This is a HUGE LOSER no matter how you look at it. A rent of $1,400 for a $211,000 property means this has big negative cash flow. A purchase price of $211,000 on a property that is worth less than $240,000 is way too thin. IF the property was worth $235,000, that would mean that you would be purchasing at 90% of the value. If the market declines even a little, you would be upside down.

I'd pass!

Mike

Yeah, it's definitely not good for a rental. I had hoped, since I would not be putting any money down, that flipping might be an option here (assuming renter would be willing to vacate, which seller was pretty sure he would).

But you're right, as lease optioning wouldn't really work because no one would be willing to rent for that much. Retail is possible, but then I would probably lose out after all the comissions, closing costs, and concessions are paid out.

You need more details to be able to analyze the deal. How much is his payment? What is his motivation? Would he be willing to make the difference between the $1400 and the amount he pays? Can you get that person out and get a little more on the rent when you advertise it on a rent to own basis? Consider taking it under an option and trying to sell it retail yourself, you won't be able to list it because the property is not yours, you only have an interest in it. Good luck

Would he be willing to make the difference between the $1400 and the amount he pays? Can you get that person out and get a little more on the rent when you advertise it on a rent to own basis?

A little more on the rent or making up the difference between $1,400 and the owner's mortgage won't fix this deal. It is still a negative cash flow deal in a big way.

Mike

Originally posted by "boricua":
You need more details to be able to analyze the deal. How much is his payment? What is his motivation? Would he be willing to make the difference between the $1400 and the amount he pays? Can you get that person out and get a little more on the rent when you advertise it on a rent to own basis? Consider taking it under an option and trying to sell it retail yourself, you won't be able to list it because the property is not yours, you only have an interest in it. Good luck

His PITI is $1721 with an additional $12 HOA fee. As far as getting somebody in an RTO situation, I suppose it's possible, but I'm not sure how much higher a month people are willing to pay for that. 3/2's generally top out at 1300 in this part of town. The HOA doesn't allow for multi-tenant rentals, so its a bit of a miracle that he has a single tenant for $1400, really. Losing $300 a month isnt bad if you only have to stand that for a month or two until sale, but it's definitely not a long term strategy.

A little picture painting here: It's an out of state investor that purchased the property through foreclosure in the late 90's. The subdivision is in a suburb of generally nice homes in the 230-450 range. His purchase price back then was around 130k or so. He had it listed for awhile at 240k and the listing eventually expired. Through realquest I was able to find out that he refinanced the property in April, and the transaction records say 202k, not 211k which he says is currently owed. There is apparently only that one mortgage.
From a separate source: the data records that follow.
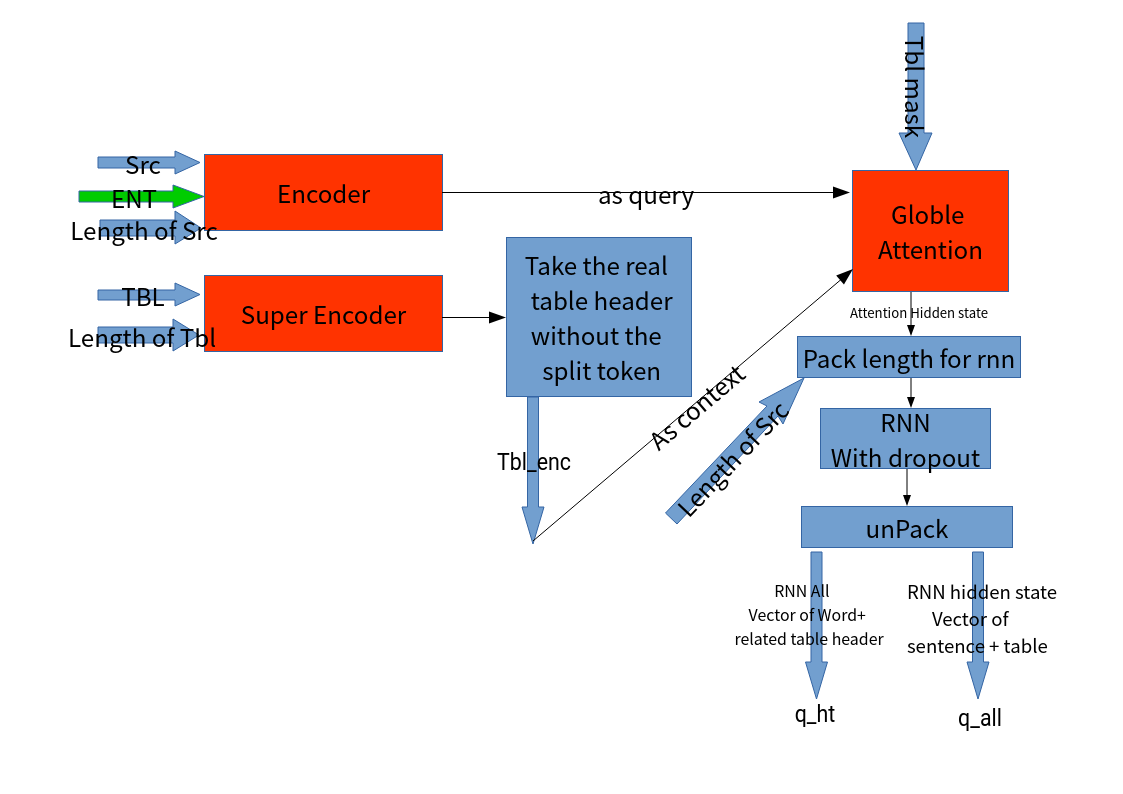
<!DOCTYPE html>
<html lang="en">
<head>
<meta charset="utf-8">
<title>Encoder and attention flow</title>
<style>
:root {
  --paper: #ffffff;
  --ink: #000000;
  --red: #ff3300;
  --blue: #729fcf;
  --green: #00cc00;
  --edge: #3465a4;
}
* { box-sizing: border-box; }
html, body { margin: 0; overflow: hidden; }
.diagram {
  position: relative;
  width: 1123px;
  height: 794px;
  overflow: hidden;
  background: var(--paper);
  color: var(--ink);
  font: 24.2px/35px "Noto Sans CJK JP", "Noto Sans", sans-serif;
}
.connectors { position: absolute; inset: 0; display: block; }
.block-arrows { fill: var(--blue); stroke: var(--edge); stroke-width: 1; }
.block-arrows .entity { fill: var(--green); }
.lines { stroke: var(--ink); stroke-width: 1; }
.heads { fill: var(--ink); }

.node {
  position: absolute;
  display: flex;
  align-items: center;
  justify-content: center;
  text-align: center;
  white-space: nowrap;
  background: var(--blue);
  border: 1px solid var(--edge);
}
.model { background: var(--red); }
.encoder { left: 204px; top: 154px; width: 239px; height: 77px; }
.super-encoder { left: 204px; top: 275px; width: 239px; height: 77px; }
.header-filter { left: 506px; top: 237px; width: 186px; height: 160px; }
.attention { left: 852px; top: 170px; width: 157px; height: 122px; }
.pack { left: 797px; top: 336px; width: 224px; height: 42px; }
.rnn { left: 820px; top: 408px; width: 171px; height: 61px; }
.unpack { left: 801px; top: 506px; width: 212px; height: 42px; }

.label {
  position: absolute;
  left: var(--x);
  top: var(--y);
  margin: 0;
  white-space: nowrap;
  text-align: center;
  transform: translate(-50%, -50%) rotate(var(--turn, 0deg));
}
.small { font-size: 13.2px; line-height: 19px; }
.medium { font-size: 15.9px; line-height: 24px; }
.large { font-size: 18.6px; line-height: 27px; text-align: left; }
.variable {
  font: 24px/28px Roboto, sans-serif;
  transform: translate(-50%, -50%) scaleX(.89);
}
</style>
</head>
<body>
<main class="diagram">
  <section class="node model encoder">Encoder</section>
  <section class="node model super-encoder">Super Encoder</section>
  <section class="node header-filter">Take the real&nbsp;<br>&nbsp;table header<br>without the&nbsp;<br>&nbsp;split token</section>
  <section class="node model attention">Globle&nbsp;<br>Attention</section>
  <section class="node pack">Pack length for rnn</section>
  <section class="node rnn">RNN<br>With dropout</section>
  <section class="node unpack">unPack</section>

  <svg class="connectors" width="1123" height="794" viewBox="0 0 1123 794" aria-hidden="true">
    <defs>
      <polygon id="head-right" points="0,0 -17,-6 -17,6"/>
      <polygon id="head-down" points="0,0 -4,-11 4,-11"/>
      <polygon id="output-arrow" points="-5.5,0 5.5,0 5.5,110 11,110 0,147 -11,110 -5.5,110"/>
    </defs>
    <g class="block-arrows">
      <polygon points="98,157 175,157 175,151 200,162.5 175,174 175,168 98,168"/>
      <polygon class="entity" points="79,191 173,191 173,185 204,196.5 173,208 173,202 79,202"/>
      <polygon points="100,220 175,220 175,211 201,228 175,244 175,236 100,236"/>
      <polygon points="98,290 175,290 175,283 200,294.5 175,306 175,300 98,300"/>
      <polygon points="98,327 173,327 173,319 199,335 173,351 173,343 98,343"/>
      <polygon points="908,23 924,23 924,133 932,133 916,170 899,133 908,133"/>
      <use href="#output-arrow" x="533" y="397"/>
      <polygon points="665.5,513 767,406 759,402 804,378 783,424 778,416 677,524"/>
      <use href="#output-arrow" x="816.5" y="552"/>
      <use href="#output-arrow" x="978" y="552"/>
    </g>
    <g class="lines">
      <line x1="442" y1="192.5" x2="835" y2="192.5"/>
      <line x1="442" y1="317.5" x2="492" y2="317.5"/>
      <line x1="533" y1="541" x2="844" y2="277"/>
      <line x1="911" y1="292" x2="911" y2="327"/>
      <line x1="911" y1="378" x2="911" y2="399"/>
      <line x1="907" y1="469" x2="907" y2="497"/>
    </g>
    <g class="heads">
      <use href="#head-right" x="850" y="192.5"/>
      <use href="#head-right" x="506" y="317.5"/>
      <use href="#head-right" transform="translate(853 269) rotate(-40.4)"/>
      <use href="#head-down" x="911" y="336"/>
      <use href="#head-down" x="911" y="408"/>
      <use href="#head-down" x="907" y="506"/>
    </g>
  </svg>

  <p class="label" style="--x:143px; --y:163px">Src</p>
  <p class="label" style="--x:134px; --y:197px">ENT</p>
  <p class="label" style="--x:144px; --y:229px">Length of Src</p>
  <p class="label" style="--x:143px; --y:295px">TBL</p>
  <p class="label" style="--x:142px; --y:336px">Length of Tbl</p>
  <p class="label" style="--x:646px; --y:193px">as query</p>
  <p class="label" style="--x:696px; --y:406px; --turn:-40.4deg">As context</p>
  <p class="label" style="--x:732px; --y:458px; --turn:-46.5deg">Length of Src</p>
  <p class="label" style="--x:915px; --y:87px; --turn:90deg">Tbl mask</p>
  <p class="label small" style="--x:919px; --y:312px">Attention Hidden state</p>
  <p class="label medium" style="--x:809px; --y:615px">RNN All&nbsp;&nbsp;&nbsp;&nbsp;<br>Vector of Word+&nbsp;<br>related table header</p>
  <p class="label large" style="--x:982px; --y:617px">RNN hidden state<br>&nbsp;&nbsp;&nbsp;&nbsp;&nbsp;&nbsp;Vector of<br>sentence + table</p>
  <p class="label variable" style="--x:534px; --y:462px">Tbl_enc</p>
  <p class="label variable" style="--x:815px; --y:714px">q_ht</p>
  <p class="label variable" style="--x:980px; --y:718px">q_all</p>
</main>
</body>
</html>
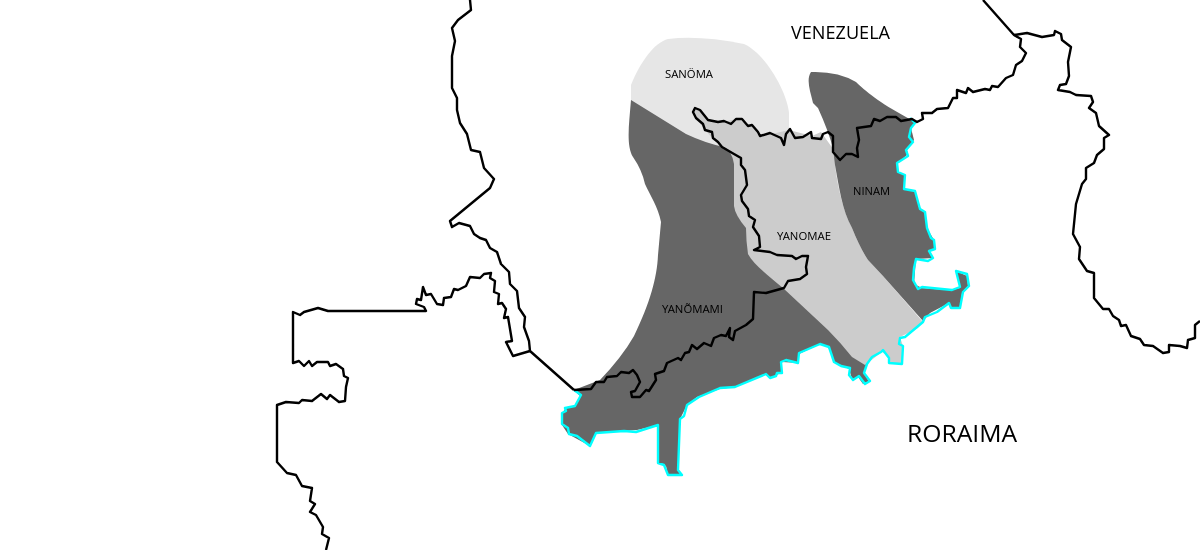
<!DOCTYPE html>
<html lang="pt">
<head>
<meta charset="utf-8">
<title>Yanomami language areas</title>
<style>
:root {
  --paper: #fff;
  --ink: #000;
  --area-light: #e6e6e6;
  --area-mid: #ccc;
  --area-dark: #666;
  --reserve-limit: #0ff;
}
html, body { margin: 0; background: var(--paper); overflow: hidden; }
.map { display: block; width: 1200px; height: 550px; }
.sanoma { fill: var(--area-light); }
.yanomae { fill: var(--area-mid); }
.yanomami, .ninam { fill: var(--area-dark); }
.limits path { fill: none; stroke-width: 2.4; stroke-linejoin: round; }
.reserve { stroke: var(--reserve-limit); }
.border { stroke: var(--ink); }
text { font-family: "Open Sans", "Noto Sans", sans-serif; fill: var(--ink); }
.territory { font-size: 19px; }
.state { font-size: 24px; }
.language { font-size: 11.5px; }
</style>
</head>
<body>
<svg class="map" viewBox="0 0 1200 550" role="img" aria-label="Map of the Sanöma, Yanomae, Yanõmami and Ninam areas between Venezuela and Roraima">
  <g class="areas">
    <path class="sanoma" d="M631 101V85C640 62 655 42 668 39Q700 35 744 44C766 54 787 92 789 113V140L740 160L700 145Z"/>
    <path class="yanomami" d="M631 100L686 134Q705 143 724 147L745 150L800 270L867 364L864 372L869 382L863 384L858 377L852 379L849 369L841 365L835 363L828 347L820 344L799 354V363L782 362L781 373L770 378L766 374L735 387L720 389L697 397L687 405L680 419L678 470L682 475H668L666 466L659 463V425L637 430L596 433L590 446L568 434L562 425V413L566 408L575 406L580 396L574 390L600 380Q622 357 634 336C650 303 657 278 658 255L661 222C658 207 650 195 645 184Q642 170 633 157C626 145 629 125 631 100Z"/>
    <path class="yanomae" d="M693 112L698 108L707 119L722 122L737 119L752 126L763 136L789 130L812 136L821 132L841 160L835 165C838 190 844 212 852 228Q860 248 868 260L883 276L923 322L918 328L900 337L903 346V363H890L889 357L882 352L865 365L852 357Q840 342 828 330L783 288C770 277 754 265 748 254Q746 240 746 228Q735 215 734 206V164Q732 151 724 147L712 138L697 120Z"/>
    <path class="ninam" d="M811 72Q838 71 856 82C870 95 880 103 915 122L911 128L914 140L907 150L908 154L897 164L898 172L905 175L904 189L915 191L919 207L925 212L927 228L934 240L935 249L930 251L933 258L916 259L914 284L922 288L933 289L952 290L960 288L956 271L967 276L968 286L962 293L960 307L951 308L949 303L930 313L923 321L883 276L868 260Q860 248 852 228C842 210 839 187 835 165L833 148Q828 130 818 108L813 103C810 90 806 80 811 72Z"/>
  </g>

  <g class="limits">
    <path class="reserve" d="M574 390L581 395L575 406L565 408L566 411L562 413V424L568 428L569 434L577 436L590 446L596 433L624 431L636 432L658 425V463L664 465L668 475H682L678 470L680 419L684 416L687 405L699 397L720 388L735 387L766 374L770 378L776 376L777 373H782L781 362L786 360L798 363L799 353L820 344L829 347L834 362L841 366L850 368L849 375L853 380L859 376L865 384L870 381L864 373L867 364L872 357L881 352L883 350L889 358V363L902 364L903 346L899 344L900 338L905 337L923 322L925 317L937 312L949 303L951 308H960L963 292L969 286L967 274L956 271L960 287L952 290L932 288L922 287L918 289L913 280L914 268L916 259L928 261L933 258L929 251L935 249L934 240L931 238L927 228L925 212L920 209L915 191L904 189L905 175L898 172L897 163L908 156L906 150L913 142L909 137L911 128L915 123L910 118"/>
    <path class="border" d="M470 0L471 10L458 20L452 28L455 41L452 56V88L457 98V110L460 123L467 134L471 150L480 152L484 168L494 179L490 188L450 221L452 227L459 223L470 226L474 234L480 238L486 240L490 248L497 252L501 264L509 272L510 284L517 291L519 308L525 317L524 327L529 341L530 351L574 390"/>
    <path class="border" d="M530 351L513 356L506 342L512 341L508 317L504 318L506 309L502 303L498 304L499 294L494 292L495 281L490 278L491 273L484 274L480 278L470 277L466 286L458 290L454 289L451 297L444 298L443 305L437 304L431 294L426 295L423 287L421 300L417 299L416 304L424 307L426 311H328L318 308L304 312L300 315L293 312V363L299 361L304 366L309 361L312 366L317 362H328L330 366L336 364L343 369L344 376L348 378L346 387L345 401L339 402L330 395L327 399L321 394L312 401L302 400L299 403L286 402L277 405V462L287 473L296 475L302 486L312 488L310 501L315 504L310 512L316 515L323 527L322 534L329 538L326 550"/>
    <path class="border" d="M574 390L591 389L596 382L604 382L607 377L617 376L621 372L629 373L633 370L637 375L640 382L635 391L631 392L632 397L640 397L646 390L649 391L656 380L655 374L664 371L667 363L678 358L681 360L685 353L689 352L692 345L697 349L704 343L711 346L714 338L721 335L726 336L730 328L729 337L733 340L735 331L746 325L753 319L754 292L766 293L784 288L788 281L800 279L807 274L806 267L808 256H802L796 259L792 256L777 255L770 252L754 250L760 247L759 236L753 227L755 220L749 216L748 209L742 201L741 195L747 185L745 170L741 165L741 158L734 154L722 147L718 142L713 138L712 132L705 130L703 124L696 118L693 112L695 108L700 110L708 120L718 122L724 121L731 124L736 119L742 119L748 126L752 125L758 132L760 136L770 133L781 138L784 145L786 134L790 129L795 138L803 137L811 132L812 138L821 139L823 134L828 132L833 136V152L840 160L846 154L852 154L858 157L857 148L859 140L857 128L871 126L874 119L880 121L887 117L896 117L901 121L912 119L917 122L923 119L922 113L932 113L937 109L948 108L953 98L957 98V90L966 93L968 88L973 92L985 89L990 90L992 86L998 87L1006 78L1013 75L1016 65L1022 61L1026 53L1020 47L1021 39L1014 35L983 0"/>
    <path class="border" d="M1014 35L1027 33L1042 37L1054 35L1055 31L1061 34L1062 40L1071 47L1068 62L1069 76L1066 84L1060 85L1058 90L1070 92L1076 95L1091 96L1093 102L1089 108L1096 113L1099 126L1109 135L1104 138V149L1097 155L1094 163L1086 168V179L1082 184L1076 204L1073 234L1080 247L1079 259L1087 271L1094 273V298L1103 309H1109L1113 316L1119 320L1121 326L1126 325L1131 336L1140 339L1144 345L1153 346L1163 353L1169 352V345L1180 346L1187 348L1188 340L1195 338V325L1200 321"/>
  </g>

  <g class="labels">
    <text class="territory" x="791" y="39" textLength="99" lengthAdjust="spacingAndGlyphs">VENEZUELA</text>
    <text class="state" x="907" y="442" textLength="110" lengthAdjust="spacingAndGlyphs">RORAIMA</text>
    <text class="language" x="665" y="78" textLength="48" lengthAdjust="spacingAndGlyphs">SANÖMA</text>
    <text class="language" x="853" y="195" textLength="37" lengthAdjust="spacingAndGlyphs">NINAM</text>
    <text class="language" x="777" y="240" textLength="54" lengthAdjust="spacingAndGlyphs">YANOMAE</text>
    <text class="language" x="662" y="313" textLength="61" lengthAdjust="spacingAndGlyphs">YANÕMAMI</text>
  </g>
</svg>
</body>
</html>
Through realquest I was able to find out that he refinanced the property in April, and the transaction records say 202k, not 211k which he says is currently owed. There is apparently only that one mortgage.

That was REALLY STUPID on the part of the owner. To take out almost all the equity on a negative cash flow property in a declining market is financial suicide. Very foolish. With a small decline in the market, he could easily be upside down and stuck with the negative cash flow for many years.
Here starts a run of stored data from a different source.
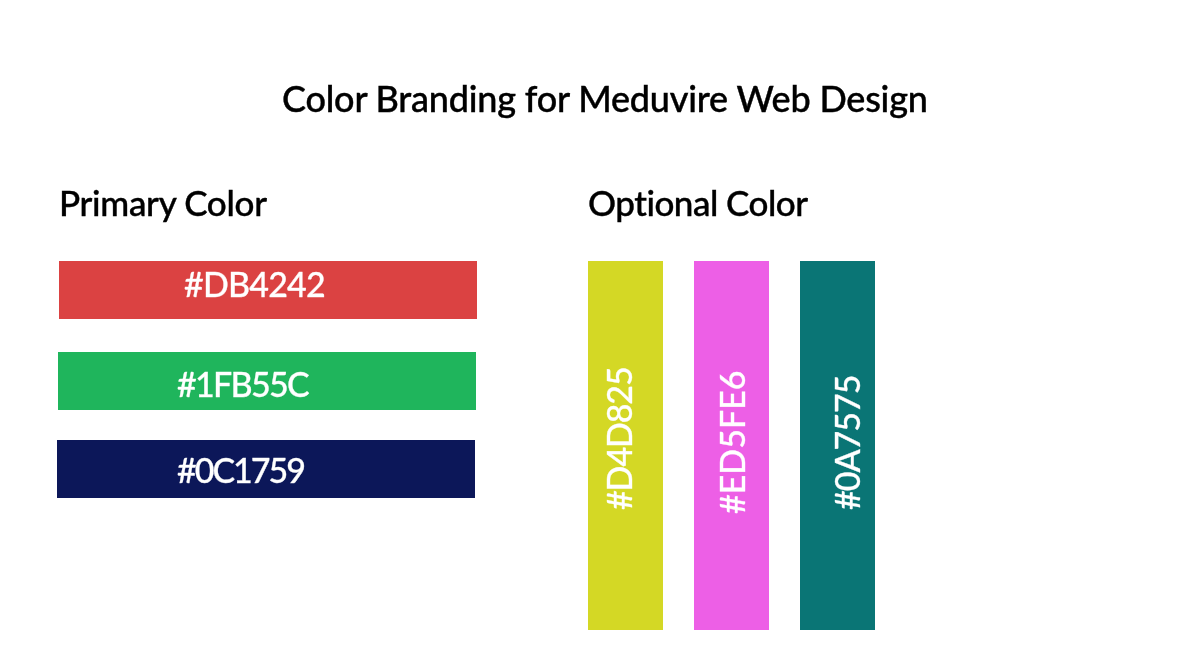
<!DOCTYPE html>
<html lang="en">
<head>
<meta charset="utf-8">
<title>Color Branding for Meduvire Web Design</title>
<style>
:root {
  --paper: #ffffff;
  --ink: #000000;
  --red: #db4242;
  --green: #1fb55c;
  --navy: #0c1759;
  --yellow: #d4d825;
  --pink: #ed5fe6;
  --teal: #0a7575;
}
* { box-sizing: border-box; margin: 0; padding: 0; }
body {
  width: 1200px;
  height: 650px;
  overflow: hidden;
  background: var(--paper);
  color: var(--ink);
  font-family: Lato, "Open Sans", sans-serif;
  font-weight: 500;
  line-height: 40px;
  white-space: nowrap;
  -webkit-text-stroke: 0.4px currentColor;
}
.board { width: 1200px; height: 650px; padding: 78px 0 0 57px; }
h1 {
  height: 104px;
  padding-left: 225px;
  font-size: 36px;
  font-weight: 500;
  letter-spacing: -0.2px;
}
.palettes { display: grid; grid-template-columns: 531px 287px; }
h2 { height: 79px; font-size: 35px; font-weight: 500; }
.primary h2 { padding-left: 2px; letter-spacing: -0.3px; }
.optional h2 { letter-spacing: -0.5px; }
.swatches { list-style: none; display: flex; color: var(--paper); font-size: 34px; }
.primary .swatches { flex-direction: column; }
.primary li { width: 418px; height: 58px; }
.red { margin: 0 0 33px 2px; padding: 3px 0 0 125px; background: var(--red); letter-spacing: -0.8px; }
.green { margin: 0 0 30px 1px; padding: 12px 0 0 119px; background: var(--green); letter-spacing: -1.7px; }
.navy { padding: 10px 0 0 120px; background: var(--navy); letter-spacing: -2px; }
.optional .swatches { gap: 31px; }
.optional li { position: relative; width: 75px; height: 369px; }
.optional span {
  position: absolute;
  left: var(--label-x);
  top: var(--label-y);
  transform: rotate(-90deg);
  transform-origin: 0 0;
}
.yellow { --label-x: 11px; --label-y: 249px; background: var(--yellow); letter-spacing: -1.1px; }
.pink { --label-x: 18px; --label-y: 253px; background: var(--pink); }
.teal { --label-x: 27px; --label-y: 249px; background: var(--teal); letter-spacing: -1px; }
</style>
</head>
<body>
<main class="board">
  <h1>Color Branding for Meduvire Web Design</h1>
  <div class="palettes">
    <section class="primary">
      <h2>Primary Color</h2>
      <ul class="swatches">
        <li class="red">#DB4242</li>
        <li class="green">#1FB55C</li>
        <li class="navy">#0C1759</li>
      </ul>
    </section>
    <section class="optional">
      <h2>Optional Color</h2>
      <ul class="swatches">
        <li class="yellow"><span>#D4D825</span></li>
        <li class="pink"><span>#ED5FE6</span></li>
        <li class="teal"><span>#0A7575</span></li>
      </ul>
    </section>
  </div>
</main>
</body>
</html>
Again, this is the fallacy of betting on appreciation. He bought the house for $130K (plus whatever repairs were needed at that time) and it appreciated to $270K at it's peak (according to the appraisal). Now that the market is declining, he can't sell it at $240K and yet instead of selling it at whatever price he can get and locking in his profit, he's accepting a big negative cash flow while HOPING that the market picks back up. If he did a little research, he would know that after a real estate boom and upon reaching the new low (yet to happen), it takes 8-10 years for the inflation adjusted price to once again reach its previous high. OUCH!

A good lesson of what NOT to do!

Mike